HAMILTON – A shoeprint helped detectives find their suspect in a Daly Mansion burglary.
Mitchell James Gouse, 18, was charged Friday with felony burglary for breaking in and stealing a tiger pelt from the Daly Mansion outside Hamilton.
Ravalli County sheriff’s deputies were alerted to the break-in early Thursday morning when they got a call that the alarm had gone off in the mansion’s east trophy room, according to court records.
When Deputy Robert Smith responded, he noticed a red Ford Mustang outside the mansion gate. A trace of the license plate showed it belonged to Gouse’s father, Frank. And when asked, Frank said his son had taken the car the previous evening and had not returned.

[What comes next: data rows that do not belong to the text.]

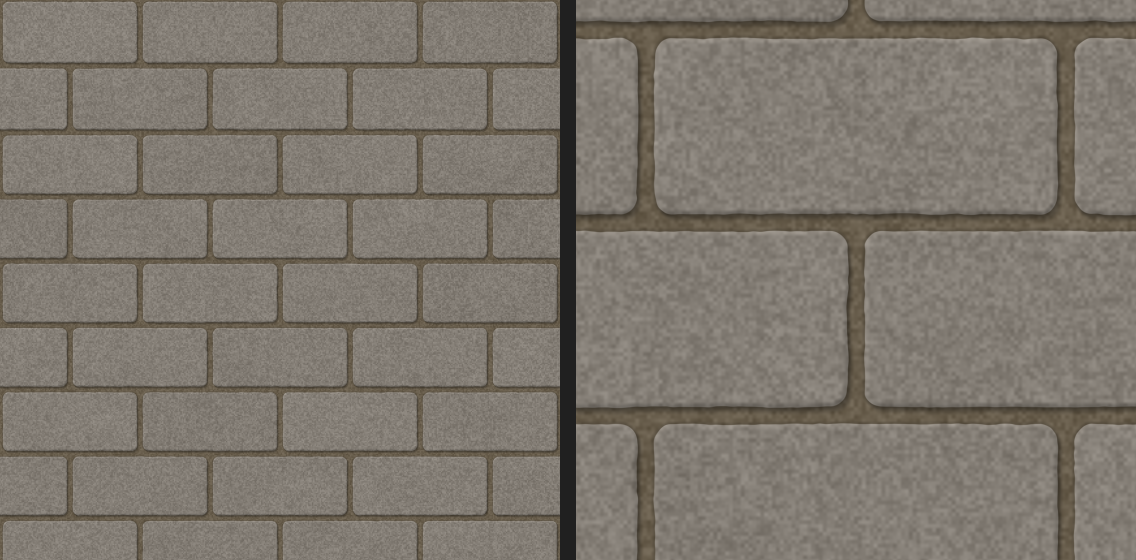
Left, the full canvas; right, a detail of the centre.
Give the GLSL for this texture, as a WebGL 2 fragment shader.

```glsl
#version 300 es
precision highp float;
// Running-bond wall of grey rounded bricks in brown mortar.
// One distance field gives the brick shape, its lit rim and its cast shadow;
// hashed value noise adds grain, soft mottling and slightly worn edges.

uniform vec2 u_resolution;
out vec4 outColor;

#define COLUMNS 4.0
#define ROW_HEIGHT 0.1148
#define TOP_ROW_HEIGHT 0.1191
#define TOP_ROWS_DEPTH 0.2363
#define JOINT_WIDTH 0.0102
#define CORNER_RADIUS 0.0105
#define EDGE_WEAR 0.0016
#define RIM_WIDTH 0.0036
#define SHADOW_REACH 0.0036
#define GRAIN_SCALE 430.0
#define GRAIN_STRENGTH 0.15
#define TINT_VARIATION 0.016

const vec3 BRICK_COLOR = vec3(0.514, 0.490, 0.458);
const vec3 MORTAR_COLOR = vec3(0.410, 0.368, 0.300);
const vec2 LIGHT_DIR = vec2(-0.55, 0.835);

float hash(vec2 p) {
    vec3 q = fract(vec3(p.xyx) * 0.1031);
    q += dot(q, q.yzx + 33.33);
    return fract((q.x + q.y) * q.z);
}

float noise(vec2 p) {
    vec2 cell = floor(p);
    vec2 f = fract(p);
    f = f * f * (3.0 - 2.0 * f);
    float low = mix(hash(cell), hash(cell + vec2(1.0, 0.0)), f.x);
    float high = mix(hash(cell + vec2(0.0, 1.0)), hash(cell + 1.0), f.x);
    return mix(low, high, f.y);
}

// Signed distance to the nearest brick (xy of result: brick id, z: distance).
vec3 brickField(vec2 p) {
    // The two top courses are a little taller than the rest.
    float depth = 1.0 - p.y - TOP_ROWS_DEPTH;
    float height = depth < 0.0 ? TOP_ROW_HEIGHT : ROW_HEIGHT;
    float course = 2.0 + depth / height;
    float row = floor(course);
    float along = p.x * COLUMNS + 0.5 * mod(row, 2.0);

    vec2 size = vec2(1.0 / COLUMNS, height);
    vec2 local = (fract(vec2(along, course)) - 0.5) * size;
    vec2 corner = abs(local) - 0.5 * (size - JOINT_WIDTH) + CORNER_RADIUS;
    float dist = length(max(corner, 0.0)) + min(max(corner.x, corner.y), 0.0) - CORNER_RADIUS;

    float wear = 0.65 * noise(p * 95.0) + 0.35 * noise(p * 230.0) - 0.5;
    return vec3(mod(floor(along), COLUMNS), row, dist + EDGE_WEAR * wear);
}

void main() {
    vec2 p = gl_FragCoord.xy / u_resolution.y;
    float pixel = 1.0 / u_resolution.y;
    vec3 brick = brickField(p);
    float dist = brick.z;

    // Fine grain over two scales, and broad faint mottling.
    float grain = 0.65 * noise(p * GRAIN_SCALE) + 0.35 * noise(p * GRAIN_SCALE * 0.53 + 17.0) - 0.5;
    float mottle = 0.6 * noise(p * 16.0) + 0.4 * noise(p * 55.0 + 9.0) - 0.5;

    // Brick face with its own tint; the rim is bright toward the light.
    float facing = (brickField(p + LIGHT_DIR * 0.002).z - dist) / 0.002;
    float rim = smoothstep(-RIM_WIDTH, -0.0004, dist);
    float tint = (hash(brick.xy + 3.7) - 0.5) * TINT_VARIATION;
    vec3 face = BRICK_COLOR + tint + 0.028 * mottle + GRAIN_STRENGTH * grain;
    face *= 1.0 + rim * (facing > 0.0 ? 0.13 : 0.22) * clamp(facing, -1.0, 1.0);

    // Mortar, darkened close to bricks and in the shadow they cast.
    float caster = brickField(p + LIGHT_DIR * SHADOW_REACH).z;
    float shadow = 1.0 - smoothstep(-0.0015, 0.002, caster);
    float contact = 1.0 - smoothstep(0.0, 0.0025, dist);
    vec3 mortar = MORTAR_COLOR + GRAIN_STRENGTH * 0.9 * grain;
    mortar *= 1.0 - 0.22 * shadow - 0.14 * contact;

    float coverage = 1.0 - smoothstep(-0.75 * pixel, 0.75 * pixel, dist);
    outColor = vec4(mix(mortar, face, coverage), 1.0);
}
```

A Daly Mansion associate discovered that a large tiger pelt had been removed from the trophy room wall. No other items appeared to be missing.
Detectives started their investigation on the road near the Mustang. They found indications in the grass nearby that someone had entered the property where the tall wrought-iron fence of the entry becomes a low split-rail fence. They followed the trail as it veered toward the long mansion driveway and found the tiger pelt hanging in a tree near the driveway midpoint.
Footprints were evident leading from the mansion to the tree with the tiger pelt. The prints were those of court shoes with a distinctive circular pattern. The same prints were found on the mansion deck. The detectives took photos of the prints.
Frank Gouse called the sheriff’s office when his son returned home Thursday afternoon. Mitchell Gouse denied being at the mansion when he was brought in for questioning. He claimed the Mustang had broken down near the mansion, so he walked back to a Hamilton park where he sat for several hours.
During questioning, detectives observed Mitchell was wearing court shoes with a circular pattern on the sole, according to court records, so they arrested him. Later, Mitchell called his dad from the detention center and confessed to the burglary. Detectives recorded the call.
On Friday, the state asked Ravalli County Justice of the Peace Jim Bailey for a bail of only $2,500.
Gouse lives with his parents, who were in the courtroom, and defense attorney Carol Johns requested that he be released on his own recognizance. She mentioned that Gouse had a juvenile criminal history, but has held a job for a month.
“I think the prosecutor’s office is being very generous with a $2,500 bond, but I will follow their recommendation,” Bailey said.
Gouse must appear in district court on July 13 or 14.
Reporter Laura Lundquist can be reached at 363-3300 or at email@example.com.
Why isn’t anyone asking why the Daly Mansion has possession of an endangered species that has been turned into a wall covering?